'Whining women surgeons who complain about their sexist industry are just making excuses,' says top British female consultant
A top female surgeon has rejected claims the profession is sexist, saying women surgeons who claim it is should stop whining and that many are using the allegation to hide they fact they are not good enough.
Helen Fernandes, who chairs the Women in Surgery group at the Royal College of Surgeons, dismissed claims that sexism was the cause for only eight per cent of consultant surgeons being female.
The number is even lower in neurosurgery, which is Ms Fernandes' area of specialism. Ms Fernandes works as a consultant at Addenbrooke's Hospital in Cambridge.
In an interview with The Times, she said: 'I don't think true sexism or harassment along those lines really exists. In my opinion, a lot of girls who say that they've experienced sexism are, generally speaking, not up to the mark surgically. 'Sexism' almost becomes an excuse.'
One of the reasons put forward for the low number of female surgeons is the unpredictable nature of shifts, which could interfere with domestic issues. Ms Fernandes, who has three children, told young women wanting to build a career in medicine to stop moaning about having kids and to invest in home help.
'Don't whine for hours about childcare issues or the fact that you're a mother. Domesticity is a dirge.'

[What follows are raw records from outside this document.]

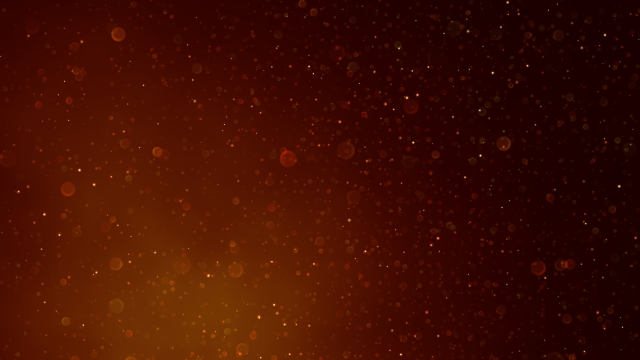
Give the GLSL for this background, as a WebGL 2 fragment shader.

```glsl
#version 300 es
precision highp float;

uniform vec2 u_resolution;
out vec4 fragColor;

vec4 hash4(vec3 q) {
    vec4 h = fract(q.xyzx * vec4(0.1031, 0.1030, 0.0973, 0.1099));
    h += dot(h, h.wzxy + 33.33);
    return fract((h.xxyz + h.yzzw) * h.zywx);
}

float gradientNoise(vec2 p) {
    vec2 cell = floor(p), f = p - cell;
    vec2 w = f * f * f * (f * (f * 6.0 - 15.0) + 10.0);
    vec4 corner;
    for (int i = 0; i < 4; i++) {
        vec2 o = vec2(i & 1, i >> 1);
        float angle = 6.2832 * hash4(vec3(cell + o + 50.0, 7.0)).x;
        corner[i] = dot(vec2(cos(angle), sin(angle)), f - o);
    }
    return mix(mix(corner.x, corner.y, w.x), mix(corner.z, corner.w, w.x), w.y);
}

float fbm(vec2 p) {
    float sum = 0.0, amp = 0.6;
    for (int i = 0; i < 4; i++) {
        sum += amp * gradientNoise(p);
        p = mat2(1.6, 1.2, -1.2, 1.6) * p + 3.7;
        amp *= 0.5;
    }
    return sum;
}

// Dark maroon through rust to amber
vec3 emberRamp(float t) {
    return vec3(0.10 + 0.33 * t, 0.175 * pow(t, 2.2), 0.01 * t * t * t);
}

vec3 dustColor(float pick) {
    vec3 red = vec3(0.85, 0.17, 0.04), orange = vec3(0.85, 0.42, 0.10), olive = vec3(0.48, 0.50, 0.12);
    return mix(mix(red, orange, smoothstep(0.1, 0.45, pick)), olive, smoothstep(0.6, 0.9, pick));
}

// Finds the one mote of a jittered cell: returns its offset and radius
vec3 moteInCell(vec2 p, float cells, float maxRadius, float seed, out vec4 traits) {
    vec2 g = p * cells + seed * vec2(3.37, 5.71);
    vec2 id = floor(g);
    vec4 place = hash4(vec3(id, seed));
    traits = hash4(vec3(id + 19.0, seed + 31.0));
    float radius = maxRadius * mix(0.35, 1.0, place.z * place.z);
    float margin = min(0.4, 1.3 * maxRadius * cells);
    return vec3((g - id - mix(vec2(margin), vec2(1.0 - margin), place.xy)) / cells, radius);
}

// Out-of-focus disc with a brighter crescent on one side
vec3 disc(vec2 p, float cells, float maxRadius, float share, float seed, float pixel) {
    vec4 traits;
    vec3 m = moteInCell(p, cells, maxRadius, seed, traits);
    float d = length(m.xy);
    float soft = max(pixel, 0.16 * m.z);
    float body = 1.0 - smoothstep(m.z - soft, m.z + soft, d);
    float angle = 6.2832 * traits.w;
    float facing = 0.5 + 0.5 * dot(m.xy / max(d, 1e-5), vec2(cos(angle), sin(angle)));
    float rim = smoothstep(0.5, 1.0, d / m.z) * facing * facing;
    float light = mix(0.05, 0.24, traits.y * traits.y) * (0.65 + 1.3 * rim);
    return step(traits.x, share) * body * light * dustColor(traits.z);
}

// Sharp glint, widened to the pixel size with its energy kept
vec3 speck(vec2 p, float cells, float share, float seed, float pixel) {
    vec4 traits;
    vec3 m = moteInCell(p, cells, 0.0034, seed, traits);
    float spread = m.z * m.z + 0.16 * pixel * pixel;
    float glint = exp(-dot(m.xy, m.xy) / spread) * m.z * m.z / spread;
    float power = traits.y * traits.y * traits.y;
    vec3 tint = mix(dustColor(traits.z), vec3(1.0, 0.85, 0.58), 0.8 * power);
    return step(traits.x, share) * glint * mix(0.25, 1.35, power) * tint;
}

void main() {
    float pixel = 1.0 / u_resolution.y;
    vec2 uv = gl_FragCoord.xy / u_resolution;
    vec2 p = gl_FragCoord.xy * pixel;

    // Warm haze rising from the lower left
    vec2 mainGlow = (uv - vec2(0.30, 0.05)) / vec2(0.38, 0.75);
    vec2 sideGlow = (uv - vec2(0.08, 0.80)) / vec2(0.25, 0.38);
    float heat = 1.05 * exp(-dot(mainGlow, mainGlow)) + 0.25 * exp(-dot(sideGlow, sideGlow));
    heat *= 1.0 + 0.28 * fbm(p * 2.6 + 4.0);
    heat += 0.05 * fbm(p * 7.0);
    vec3 color = emberRamp(clamp(heat, 0.0, 1.1));

    // Dust gathers in a band right of the centre
    float band = exp(-pow((uv.x - 0.66 + 0.12 * (uv.y - 0.5)) / 0.28, 2.0));
    float crowd = clamp(0.35 + 0.65 * band + 0.5 * fbm(p * 3.0 + 9.0), 0.1, 1.0);

    for (int i = 0; i < 2; i++) {
        float k = float(i);
        color += disc(p, 6.5 + 2.2 * k, 0.028 - 0.006 * k, 0.42, 1.0 + k, pixel);
        color += 0.8 * disc(p, 15.0 + 5.0 * k, 0.011, 0.5 * crowd, 5.0 + k, pixel);
        color += disc(p, 27.0 + 8.0 * k, 0.0065, 0.55 * crowd, 9.0 + k, pixel);
        color += speck(p, 19.0 + 9.0 * k, 0.2 + 0.35 * crowd, 13.0 + k, pixel);
    }

    fragColor = vec4(color, 1.0);
}
```
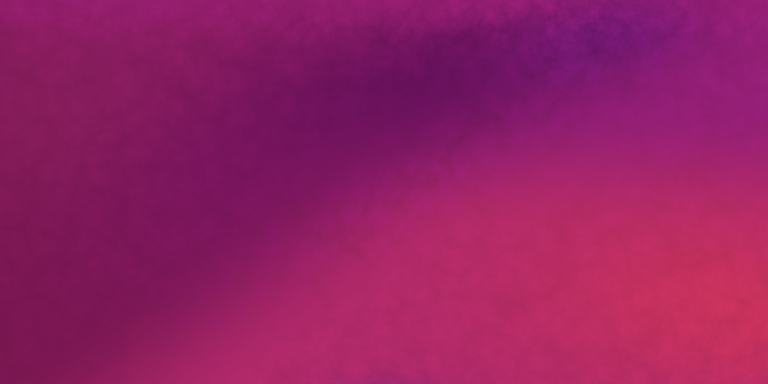
Reproduce this background procedurally as a Shadertoy shader.

```glsl
// A painted magenta wall: a wine and plum upper half meets a pink glow rising
// from the lower right. Soft tilted glows set the colour; cellular noise in
// several sizes frays their borders and adds a sponged grain.

vec2 hash2(vec2 cell) {
    vec3 q = fract(cell.xyx * vec3(0.1031, 0.103, 0.0973));
    q += dot(q, q.yzx + 33.33);
    return fract((q.xx + q.yz) * q.zy);
}

// Distance to the nearest scattered point, centred near zero
float cells(vec2 p) {
    vec2 id = floor(p), f = fract(p);
    float nearest = 2.0;
    for (int y = -1; y <= 1; y++)
    for (int x = -1; x <= 1; x++) {
        vec2 o = vec2(x, y);
        vec2 r = o + hash2(id + o) - f;
        nearest = min(nearest, dot(r, r));
    }
    return sqrt(nearest) - 0.45;
}

// Sponged paint: each octave is turned and finer than the last
float sponge(vec2 p) {
    float sum = 0.0, weight = 0.5;
    for (int i = 0; i < 4; i++) {
        sum += weight * cells(p);
        p = mat2(0.8, 0.6, -0.6, 0.8) * p * 2.1 + 7.3;
        weight *= 0.72;
    }
    return sum;
}

// Gaussian spot, sheared upward to the right by the given slope
float glow(vec2 p, vec2 centre, vec2 radius, float slope) {
    vec2 d = p - centre;
    d.y -= slope * d.x;
    d /= radius;
    return exp(-dot(d, d));
}

void mainImage(out vec4 fragColor, in vec2 fragCoord) {
    // Height runs 0..1, width 0..2 on a two to one canvas
    vec2 p = fragCoord / iResolution.y;
    p.x *= 2.0 * iResolution.y / iResolution.x;

    // Grain, with a slow wave so the cells do not look regular
    vec2 bent = p + 0.012 * sin(p.yx * 23.0 + 2.0 * sin(p * 11.0));
    float grain = sponge(bent * 13.0);
    vec2 q = p + 0.05 * vec2(grain, -grain);

    // Wine on the left, violet magenta on the right
    vec3 col = mix(vec3(0.48, 0.09, 0.32), vec3(0.58, 0.12, 0.46),
                   smoothstep(0.1, 1.7, q.x));
    col = mix(col, vec3(0.58, 0.12, 0.42), 0.7 * glow(q, vec2(0.3, 1.0), vec2(0.5, 0.3), 0.0));
    col = mix(col, vec3(0.54, 0.12, 0.36), 0.6 * glow(q, vec2(0.15, 0.7), vec2(0.35, 0.25), 0.0));

    // Plum streak and its violet end
    col = mix(col, vec3(0.48, 0.08, 0.37), 0.8 * glow(q, vec2(0.65, 0.58), vec2(0.4, 0.25), 0.4));
    col = mix(col, vec3(0.40, 0.065, 0.355), 0.95 * glow(q, vec2(1.12, 0.79), vec2(0.45, 0.17), 0.22));
    col = mix(col, vec3(0.43, 0.09, 0.45), 0.8 * glow(q, vec2(1.58, 0.91), vec2(0.25, 0.11), 0.2));

    // Lighter magenta along the top edge
    col = mix(col, vec3(0.60, 0.12, 0.45), 0.75 * smoothstep(0.88, 1.03, q.y)
              * (1.0 - 0.7 * glow(q, vec2(1.6, 1.0), vec2(0.22, 0.5), 0.0)));

    // Pink field below a slanted, frayed border
    float slant = dot(q - vec2(0.85, 0.31), vec2(0.557, -0.83));
    float pink = smoothstep(-0.22, 0.14, slant + 0.06 * grain)
               * (1.0 - smoothstep(0.40, 0.72, q.y));
    col = mix(col, vec3(0.69, 0.16, 0.41), pink);

    // Warm red at the lower right, a violet trace at the bottom
    col = mix(col, vec3(0.80, 0.20, 0.35), 0.85 * glow(q, vec2(1.93, 0.2), vec2(0.55, 0.24), -0.08));
    col = mix(col, vec3(0.56, 0.15, 0.45), 0.5 * glow(q, vec2(1.0, -0.02), vec2(0.16, 0.05), 0.0));

    // Sponge marks, strongest along the border and at the upper right
    float rough = 0.10 + 0.22 * glow(p, vec2(1.02, 0.5), vec2(0.55, 0.13), 0.6)
                + 0.14 * glow(p, vec2(1.55, 0.93), vec2(0.4, 0.13), 0.0);
    col *= 1.0 - rough * grain;

    fragColor = vec4(clamp(col, 0.0, 1.0), 1.0);
}
```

Ms Fernandes has hired the equivalent of one and half full-time employees to help her run her daily life. 'That's very difficult in your training years, because costs are so high. But you've got to take a long-term view.' She said her childcare and domestic bills now only take up 10 per cent of her salary, but that the figure was as high as 80 per cent previously.